The Dark Knight by Christopher Nolan (2008) has in it a cool motorcycle and also The Greatest Actors of the Twentieth and Twenty First Centuries. Jesus. All right, listen, seriously. This movie was very nearly free of content and the absurd circle jerk of critical admiration confuses me. I well understand and have frequently participated in the phenomenon of intellectuals-stampede-to-blockbuster-which-yields-to-cult-stud-analysis-and-also-features-explosions. But this is far from even that. It’s one part Rambo four parts water. Notice that everyone who tells you it’s brilliant is male and/or owns a Trans Am.

Deep Blues by Robert Palmer (1982) features some groundbreaking and fascinating elucidations of the connections between African music and the blues, some wickedly entertaining interview footage with Muddy Waters, and a whole lot of somewhat repetitive but none the less Dorito-like anecdotes about Delta and Chicago blues musicians.

Burn After Reading by the Coen Bros. (2008) is such a curious waste of time and talent. Every one of these fine actors seems to burrow down into their two-dimensional goofy/manic characters and, basically, disappear. Disappointing. Something could have been made of this, but wasn’t.

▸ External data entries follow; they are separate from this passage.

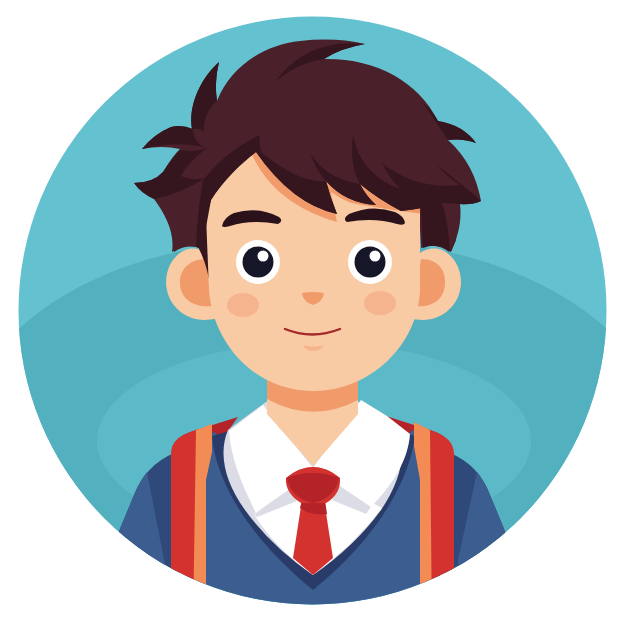
<!DOCTYPE html>
<html lang="en">
<head>
<meta charset="utf-8">
<title>Schoolboy avatar</title>
<style>
:root {
  --paper: #ffffff;
  --sky: #64c1cf;
  --sky-deep: #53b0be;
  --sky-mid: #5cbac8;
  --hair: #4a212a;
  --hair-shade: #36161e;
  --brow: #2b1119;
  --skin: #f8cba4;
  --skin-shade: #f19b6b;
  --blush: #f5b48d;
  --lip: #a52a2a;
  --ink: #151628;
  --sweater: #3c5d90;
  --sweater-shade: #2f4a7a;
  --collar-band: #293b68;
  --shirt: #ffffff;
  --shirt-shade: #dcdce6;
  --red: #d4322f;
  --red-dark: #b32328;
  --strap-edge: #f28b54;
}
html, body { margin: 0; background: var(--paper); overflow: hidden; }
svg { display: block; width: 626px; height: 626px; }
.sky { fill: var(--sky); }
.sky-deep { fill: var(--sky-deep); }
.sky-mid { fill: var(--sky-mid); }
.hair { fill: var(--hair); }
.hair-shade { fill: var(--hair-shade); }
.brow { fill: var(--brow); }
.skin { fill: var(--skin); }
.skin-shade { fill: var(--skin-shade); }
.blush { fill: var(--blush); }
.smile { fill: none; stroke: var(--lip); stroke-width: 2.4; stroke-linecap: round; }
.ink { fill: var(--ink); }
.white { fill: var(--shirt); }
.shirt-shade { fill: var(--shirt-shade); }
.sweater { fill: var(--sweater); }
.sweater-shade { fill: var(--sweater-shade); }
.collar-band { fill: var(--collar-band); }
.red { fill: var(--red); }
.red-dark { fill: var(--red-dark); }
.strap-edge { fill: var(--strap-edge); }
</style>
</head>
<body>
<svg viewBox="0 0 626 626" role="img" aria-label="Smiling schoolboy with a red tie and backpack in a round frame">
  <defs>
    <clipPath id="badge"><circle cx="312.500" cy="310.500" r="294"/></clipPath>
    <clipPath id="face-clip"><path d="M205 190L260 140H370L420 190V290C418 345 370 391 313 391C256 391 213 345 209 290Z"/></clipPath>
    <g id="eye">
      <circle class="white" r="22"/>
      <circle class="ink" r="15.500"/>
      <circle class="white" cx="5" cy="-6" r="5.500"/>
    </g>
  </defs>

  <g clip-path="url(#badge)">
    <g id="backdrop">
      <rect class="sky" width="626" height="626"/>
      <path class="sky-deep" d="M0 348C60 280 165 238 312 238C460 238 565 280 626 348V626H0Z"/>
      <ellipse class="sky-mid" cx="314" cy="441" rx="217" ry="99"/>
    </g>

    <g id="uniform">
      <path class="red-dark" d="M172 447Q176 437 190 432L238 417L213 452ZM452 447Q448 437 436 432L386 416L412 446Z"/>
      <path class="sweater-shade" d="M112 548L134 495Q146 465 174 453L182 626H100ZM512 548L490 495Q479 465 450 453L442 626H520Z"/>
      <path class="sweater" d="M112 548L134 495Q139 482 147 472L166 570L160 610H100ZM512 548L490 495Q485 482 477 472L458 560L462 610H520Z"/>
      <path class="sweater" d="M188 442L215 432L313 575L412 430L440 442V626H188Z"/>
      <path class="collar-band" d="M212 436L229 431L313 562L398 431L415 436C409 483 375 540 313 590C251 540 216 483 212 436Z"/>
      <path class="shirt-shade" d="M228 430L266 402H360L398 428C408 452 400 482 381 510Q355 546 313 575Q271 546 245 510C225 482 218 454 228 430Z"/>
      <path class="white" d="M254 514L310 470L382 508Q353 546 313 575Q273 546 254 514Z"/>
      <path class="shirt-shade" d="M254 514L291 488L297 501L257 517ZM340 480L371 507L366 514L332 500Z"/>
      <path class="white" d="M229 431L263 405L313 468L256 513C243 487 231 460 229 431Z"/>
      <path class="white" d="M361 400L387 416L410 434C408 462 391 486 371 507L313 468Z"/>
    </g>

    <g id="neck">
      <path class="skin" d="M267 370H358V414L313 466L267 414Z"/>
      <path class="skin-shade" d="M267 378Q313 403 358 378V400Q313 424 267 399Z"/>
    </g>

    <g id="tie">
      <path class="red" d="M302 500H324L333 558L313 575L293 558Z"/>
      <path class="red-dark" d="M302 500H325L327 514Q311 516 300 508Z"/>
      <path class="red" d="M286 478Q313 456 340 478C341 489 335 498 326 503H301C291 497 285 488 286 478Z"/>
      <path class="red-dark" d="M287 478Q313 463 339 478Q335 498 313 503Q291 498 287 478Z"/>
      <path class="red" d="M286 478Q313 456 340 478Q313 468 286 478Z"/>
    </g>

    <g id="backpack-straps">
      <path class="red" d="M171 626V455Q171 441 184 435L198 429L194 626Z"/>
      <path class="strap-edge" d="M193 626L196 430L212 424V452L206 480V626Z"/>
      <path class="red" d="M454 626V455Q454 441 441 435L428 429L431 626Z"/>
      <path class="strap-edge" d="M432 626L430 430L414 422V446L420 480V626Z"/>
    </g>
  </g>

  <g id="ears">
    <path class="skin" d="M211 257C194 238 166 253 166 283C167 309 192 326 217 318Z"/>
    <path class="skin-shade" d="M206 259C189 259 179 270 180 284C181 300 195 308 212 306Z"/>
    <path class="skin" d="M416 257C433 238 461 253 461 283C460 309 435 326 410 318Z"/>
    <path class="skin-shade" d="M421 259C438 259 446 270 445 284C444 300 432 308 414 306Z"/>
  </g>

  <g id="hair-back">
    <path class="hair" d="M172 200L174 252Q188 243 202 249L213 190H418L421 248Q436 242 449 252Q461 230 459 200L400 130H220Z"/>
    <path class="hair-shade" d="M207 216L214 198L211 290Q207 264 199 249ZM421 206L446 190Q460 205 456 240L451 252Q438 242 423 248Z"/>
  </g>

  <g id="face">
    <path class="skin" d="M205 190L260 140H370L420 190V290C418 345 370 391 313 391C256 391 213 345 209 290Z"/>
    <g clip-path="url(#face-clip)">
      <path class="skin-shade" d="M250 150C264 184 292 209 337 222L331 192Q345 202 356 204L400 211L425 214V130H250Z"/>
    </g>
    <path class="brow" d="M222 226Q224 217 234 213Q258 206 279 217Q284 221 278 224Q252 219 230 226Q223 228 222 226ZM347 222Q342 219 349 214Q372 204 395 212Q404 216 405 223Q404 226 397 224Q374 217 347 222Z"/>
    <use href="#eye" x="258" y="262"/>
    <use href="#eye" x="370" y="262"/>
    <ellipse class="blush" cx="243" cy="305" rx="16" ry="12"/>
    <ellipse class="blush" cx="380" cy="303" rx="16" ry="12"/>
    <path class="skin-shade" d="M302 293Q313 291 324 293Q323 302 313 305Q303 302 302 293Z"/>
    <path class="smile" d="M285 329Q312 340 340 329"/>
    <path class="blush" d="M303 345Q313 348 324 345Q321 351 313 351Q306 351 303 345Z"/>
  </g>

  <g id="hair-front">
    <path class="hair" d="M172 252C175 232 165 214 154 199Q141 193 134 183Q153 183 163 172Q174 154 180 149Q162 145 142 149Q154 134 171 127Q181 124 192 129C188 105 201 78 219 62Q214 82 217 101C230 68 262 45 300 41Q335 37 365 44Q341 48 324 59C375 58 418 81 438 121Q463 125 476 143Q463 138 448 140C467 157 477 178 481 201Q472 205 460 204C462 222 458 238 450 252Q448 220 442 203Q426 208 401 211Q378 199 360 184Q366 196 376 205Q345 203 326 181Q330 197 337 214Q292 204 256 152C238 166 223 181 211 200Q205 220 202 249Q188 242 172 252Z"/>
    <path class="hair-shade" d="M134 183Q153 183 163 172Q173 157 180 150Q195 153 207 148Q187 163 181 176Q191 181 205 178Q181 194 154 199Q141 193 134 183Z"/>
    <path class="hair-shade" d="M142 149Q154 134 171 127Q182 124 193 129Q194 145 208 148Q176 140 142 149ZM192 129C188 105 201 78 219 62Q214 82 217 101Q203 113 204 131Q199 128 192 129Z"/>
    <path class="hair-shade" d="M276 81C296 53 327 40 365 44Q341 48 324 59Q298 63 276 81Z"/>
    <path class="hair-shade" d="M203 180Q227 150 260 135Q258 144 262 153Q301 184 326 181Q330 197 337 214Q292 204 256 152C238 166 223 181 211 200L202 249L196 247Q197 215 203 180Z"/>
    <path class="hair-shade" d="M310 152Q324 178 360 184Q366 196 376 205Q345 203 326 181Q315 169 310 152ZM353 135Q360 174 400 189Q388 176 382 163Q416 190 460 185Q446 176 437 165Q463 185 481 201Q472 205 460 204L442 203Q426 208 401 211Q378 199 360 184Q349 164 353 135Z"/>
    <path class="hair-shade" d="M423 103Q432 110 438 121Q463 125 476 143Q463 138 448 140Q436 122 423 103Z"/>
  </g>
</svg>
</body>
</html>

Charlie Bartlett, by John Poll (2007) is in so many ways excruciatingly dull, cliched, and mawkish, BUT: 1. Robert Downey Jr. and Hope Davis are exquisite actors, 2. Kat Dennings looks a lot like an old girlfriend of mine, and 3. I love the proposition that a 100 tabs of Ritalin could turn a dull high school dance into Studio 54.

Plus Super Chickan. Oh my oh my. Get you some.